JMW Turner did a sketching tour of the island. He painted his first oil study, of fishing boats off the Needles rocks, whilst staying at East Cowes Castle.
The poet Algernon Swinburne lived at East Dene, Bonchurch, an Elizabethan style house overlooking the English Channel. Actually dating from about 1825, the house probably incorporated three much older buildings. Tradition has it that it contained relics of King John, Sir Walter Raleigh and Queen Elizabeth 1st. Swinburne's poem, 'The Armada', visualises the naval battle as the English Fleet harried the Spanish Armada off South Wight.
Alfred, Lord Tennyson, lived at Farringford House, Freshwater, which is now a hotel. Tennyson Down, a stretch of unspoilt hillside bordering the sea, boasts the Tennyson Monument in his honour.

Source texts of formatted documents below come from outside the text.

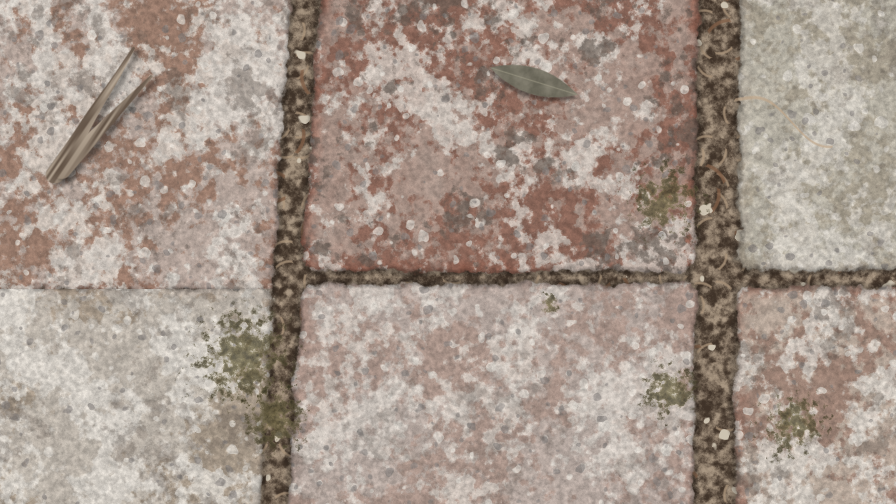
Give the GLSL for this texture, as a WebGL 2 fragment shader.

```glsl
#version 300 es
precision highp float;
uniform vec2 u_resolution;
out vec4 outColor;

const vec3 BLOOM = vec3(0.83, 0.81, 0.78);
const vec3 GRIME = vec3(0.38, 0.34, 0.31);
const vec3 RUST = vec3(0.54, 0.36, 0.30);
const vec3 STRAW = vec3(0.68, 0.59, 0.49);
// Per tile, left to right, lower row first
const vec3 CLAY[6] = vec3[6](
  vec3(0.72, 0.69, 0.65), vec3(0.70, 0.65, 0.62), vec3(0.71, 0.66, 0.61),
  vec3(0.70, 0.645, 0.61), vec3(0.65, 0.58, 0.54), vec3(0.70, 0.68, 0.63));
const vec3 STAIN[6] = vec3[6](
  vec3(0.63, 0.58, 0.52), vec3(0.65, 0.57, 0.53), vec3(0.60, 0.51, 0.46),
  vec3(0.59, 0.48, 0.42), vec3(0.53, 0.40, 0.35), vec3(0.63, 0.60, 0.54));
// Amounts of pale bloom, grime and rusty rim
const vec3 WEAR[6] = vec3[6](
  vec3(0.8, 0.4, 0.1), vec3(0.65, 0.3, 0.2), vec3(0.75, 0.5, 0.6),
  vec3(0.75, 0.5, 0.3), vec3(0.7, 0.8, 0.9), vec3(0.6, 0.3, 0.1));
// Moss patches: centre and radius
const vec3 MOSS[6] = vec3[6](
  vec3(0.485, 0.29, 0.09), vec3(0.545, 0.17, 0.06), vec3(1.32, 0.60, 0.07),
  vec3(1.33, 0.225, 0.05), vec3(1.575, 0.16, 0.06), vec3(1.088, 0.394, 0.022));

float hash(vec2 p) {
  vec3 q = fract(p.xyx * vec3(0.1031, 0.1030, 0.0973));
  q += dot(q, q.yzx + 33.33);
  return fract((q.x + q.y) * q.z);
}
float noise(vec2 p) {
  vec2 i = floor(p), f = fract(p);
  f = f * f * (3.0 - 2.0 * f);
  return mix(mix(hash(i), hash(i + vec2(1, 0)), f.x),
             mix(hash(i + vec2(0, 1)), hash(i + vec2(1, 1)), f.x), f.y);
}
float fbm(vec2 p) {
  float sum = 0.0, amp = 0.5;
  for (int i = 0; i < 4; i++) {
    p = mat2(1.6, 1.2, -1.2, 1.6) * p + 7.3;
    sum += amp * noise(p);
    amp *= 0.55;
  }
  return sum / 1.01;
}
float fill(float d, float aa) { return 1.0 - smoothstep(-aa, aa, d); }

// Broad patches broken up by fine crumbs
float blotch(vec2 p, float scale, float level) {
  float v = fbm(p * scale) + 0.75 * (fbm(p * 27.0 + scale) - 0.5);
  return smoothstep(level - 0.09, level + 0.09, v);
}
// Ragged chips, one per cell of a turned grid
float chips(vec2 p, float scale, float density, float aa) {
  vec2 g = mat2(0.8, 0.6, -0.6, 0.8) * p * scale, id = floor(g);
  vec2 q = fract(g) - mix(vec2(0.3), vec2(0.7), vec2(hash(id + 3.1), hash(id + 8.7)));
  float size = hash(id + 1.9);
  float radius = 0.07 + 0.2 * size * size + 0.25 * (noise(g * 4.0) - 0.5);
  return fill(length(q) - radius, aa * scale) * step(hash(id), density);
}
// Thin dry blades, turned at random in each cell
float blades(vec2 p, float scale, float density, float aa) {
  vec2 g = p * scale, id = floor(g), q = fract(g) - 0.5;
  float a = 6.283 * hash(id + 4.2);
  q = mat2(cos(a), sin(a), -sin(a), cos(a)) * q;
  float d = max(abs(q.x) - 0.42, abs(q.y + 0.6 * q.x * q.x) - 0.06);
  return fill(d, aa * scale) * step(hash(id + 6.0), density);
}
// Distance to a tapered segment
float taper(vec2 p, vec2 a, vec2 b, float ra, float rb) {
  float t = clamp(dot(p - a, b - a) / dot(b - a, b - a), 0.0, 1.0);
  return length(p - mix(a, b, t)) - mix(ra, rb, t);
}
vec3 soil(vec2 p, float aa) {
  vec3 c = mix(vec3(0.25, 0.20, 0.16), vec3(0.66, 0.59, 0.51), smoothstep(0.2, 0.85, fbm(p * 38.0)));
  c = mix(c, STRAW, 0.75 * blades(p, 24.0, 0.3, aa));
  c = mix(c, vec3(0.50, 0.37, 0.28), 0.8 * blades(p + 0.37, 17.0, 0.25, aa));
  return mix(c, vec3(0.80, 0.76, 0.69), chips(p, 24.0, 0.14, aa));
}
vec3 tile(vec2 p, int id, float rim, float aa) {
  vec2 s = p + float(id) * 13.7;
  vec3 wear = WEAR[id];
  vec3 c = mix(CLAY[id], STAIN[id], blotch(s, 3.0, 0.5));
  c = mix(c, RUST, wear.z * (1.0 - smoothstep(0.0, 0.04, rim)) * fbm(s * 12.0) * 1.4);
  c = mix(c, BLOOM, wear.x * blotch(s + 5.0, 5.0, 0.56));
  c = mix(c, GRIME, 0.8 * wear.y * blotch(s + 31.0, 6.0, 0.69));
  c = mix(c, BLOOM, 0.7 * chips(s, 24.0, 0.4, aa));
  c = mix(c, vec3(0.50, 0.48, 0.47), 0.6 * chips(s + 4.3, 30.0, 0.35, aa));
  c *= 0.80 + 0.42 * fbm(s * 60.0);
  return c * mix(0.75, 1.0, smoothstep(0.0, 0.012, rim));
}

void main() {
  vec2 p = gl_FragCoord.xy / u_resolution.y;
  float aa = 1.0 / u_resolution.y;
  // Uneven joints: two upright, one level that steps at each column
  float wobble = 0.02 * (fbm(p * 9.0) - 0.5) + 0.014 * (fbm(p * 32.0) - 0.5);
  vec2 upright = vec2(0.543 + 0.062 * p.y, 1.418 + 0.008 * p.y);
  int col = int(p.x > upright.x) + int(p.x > upright.y);
  float level = vec3(0.427, 0.449, 0.447)[col];
  vec2 gap = vec2(min(abs(p.x - upright.x) - 0.029, abs(p.x - upright.y) - 0.041),
                  abs(p.y - level) - vec3(-0.003, 0.012, 0.018)[col]) + wobble;
  float rim = 0.028 - length(max(0.028 - gap, 0.0));
  vec3 ground = soil(p, aa) * mix(0.75, 1.0, smoothstep(0.0, 0.015, -rim));
  vec3 color = mix(ground, tile(p, col + (p.y > level ? 3 : 0), rim, aa), fill(-rim, 1.5 * aa));
  // Moss
  float tuft = fbm(p * 45.0);
  for (int i = 0; i < 6; i++) {
    float edge = length(p - MOSS[i].xy) / MOSS[i].z + 2.4 * (tuft - 0.5);
    color = mix(color, vec3(0.52, 0.48, 0.33) * (0.3 + tuft), 0.75 * (1.0 - smoothstep(0.3, 1.0, edge)));
  }
  // Trailing root, then a split twig with its shadow
  float root = taper(p + vec2(0, 0.02 * sin(p.x * 32.0)), vec2(1.46, 0.81), vec2(1.65, 0.72), 0.003, 0.002);
  color = mix(color, STRAW * 1.1, 0.7 * fill(root, aa));
  for (int i = 0; i < 2; i++) {
    vec2 a = vec2(0.112, 0.656) + float(i) * vec2(0.012, 0.008);
    vec2 b = i == 0 ? vec2(0.266, 0.905) : vec2(0.302, 0.85);
    color *= 1.0 - 0.35 * fill(taper(p + vec2(-0.008, 0.009), a, b, 0.017, 0.004), 0.008);
    float fibre = noise(vec2(dot(p, vec2(0.83, -0.56)) * 200.0, p.y * 12.0));
    float twig = taper(p + 0.012 * (noise(p * 14.0) - 0.5), a, b, 0.018, 0.003);
    color = mix(color, mix(vec3(0.38, 0.32, 0.27), vec3(0.70, 0.64, 0.57), fibre), fill(twig, aa));
  }
  // Fallen leaf with a pale midrib
  vec2 q = mat2(0.955, 0.296, -0.296, 0.955) * (p - vec2(1.059, 0.839));
  q = vec2(0.955 * (p.x - 1.059) - 0.296 * (p.y - 0.839), 0.296 * (p.x - 1.059) + 0.955 * (p.y - 0.839));
  float bow = 0.026 * (1.0 - q.x * q.x / 0.0083);
  color *= 1.0 - 0.35 * fill(abs(q.y + 0.008) - bow, 0.005);
  vec3 leaf = mix(vec3(0.36, 0.35, 0.30), vec3(0.56, 0.54, 0.48), fbm(p * 25.0));
  leaf = mix(leaf, vec3(0.63, 0.61, 0.53), 0.6 * fill(abs(q.y) - 0.001, aa));
  outColor = vec4(mix(color, leaf, fill(abs(q.y) - bow, aa)), 1.0);
}
```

The area is very popular with art lovers and walkers, affording spectacular views.
Alfred Noyes, poet, lived at the Undercliff and is buried at Totland; John Keats stayed at Eglantyne Cottage, among the thatched cottages of Shanklin, as did Henry Wadsworth Longfellow, the American poet. A plaque on the wall outside the Crab Inn commemorates his visit.
Charles Dickens first visited in 1838 when he stayed at the Grove's Needles Hotel at Alum Bay, and then returned with his family to Winterbourne House at Bonchurch. In the 1840's Bonchurch was in its hey-day; its rocky terraces became an exclusive retreat for the Victorian art world. It was there that Dickens wrote much of 'David Copperfield'.
Brook Hill House
Lewis Carroll, author of 'Alice in Wonderland', visited Tennyson at Freshwater; J B Priestley lived at Billingham Manor, and later at Brook Hill House overlooking Compton Bay.
Charles Darwin mentioned in a diary the he had started to write his 'Origin of the Species' while on holiday in Shanklin.
One could go on and on! It is enough to say that there are many more artistic connections to be unearthed by the enthusiast.
Today, rounding a corner to yet another wonderful view, you may get the chance to glance at a masterpiece of the future. Who knows who that lady in the straw hat may be, or who that man sketching boats rounding the forts off Bembridge? A visit to the local art gallery will provide you with a treasured memento.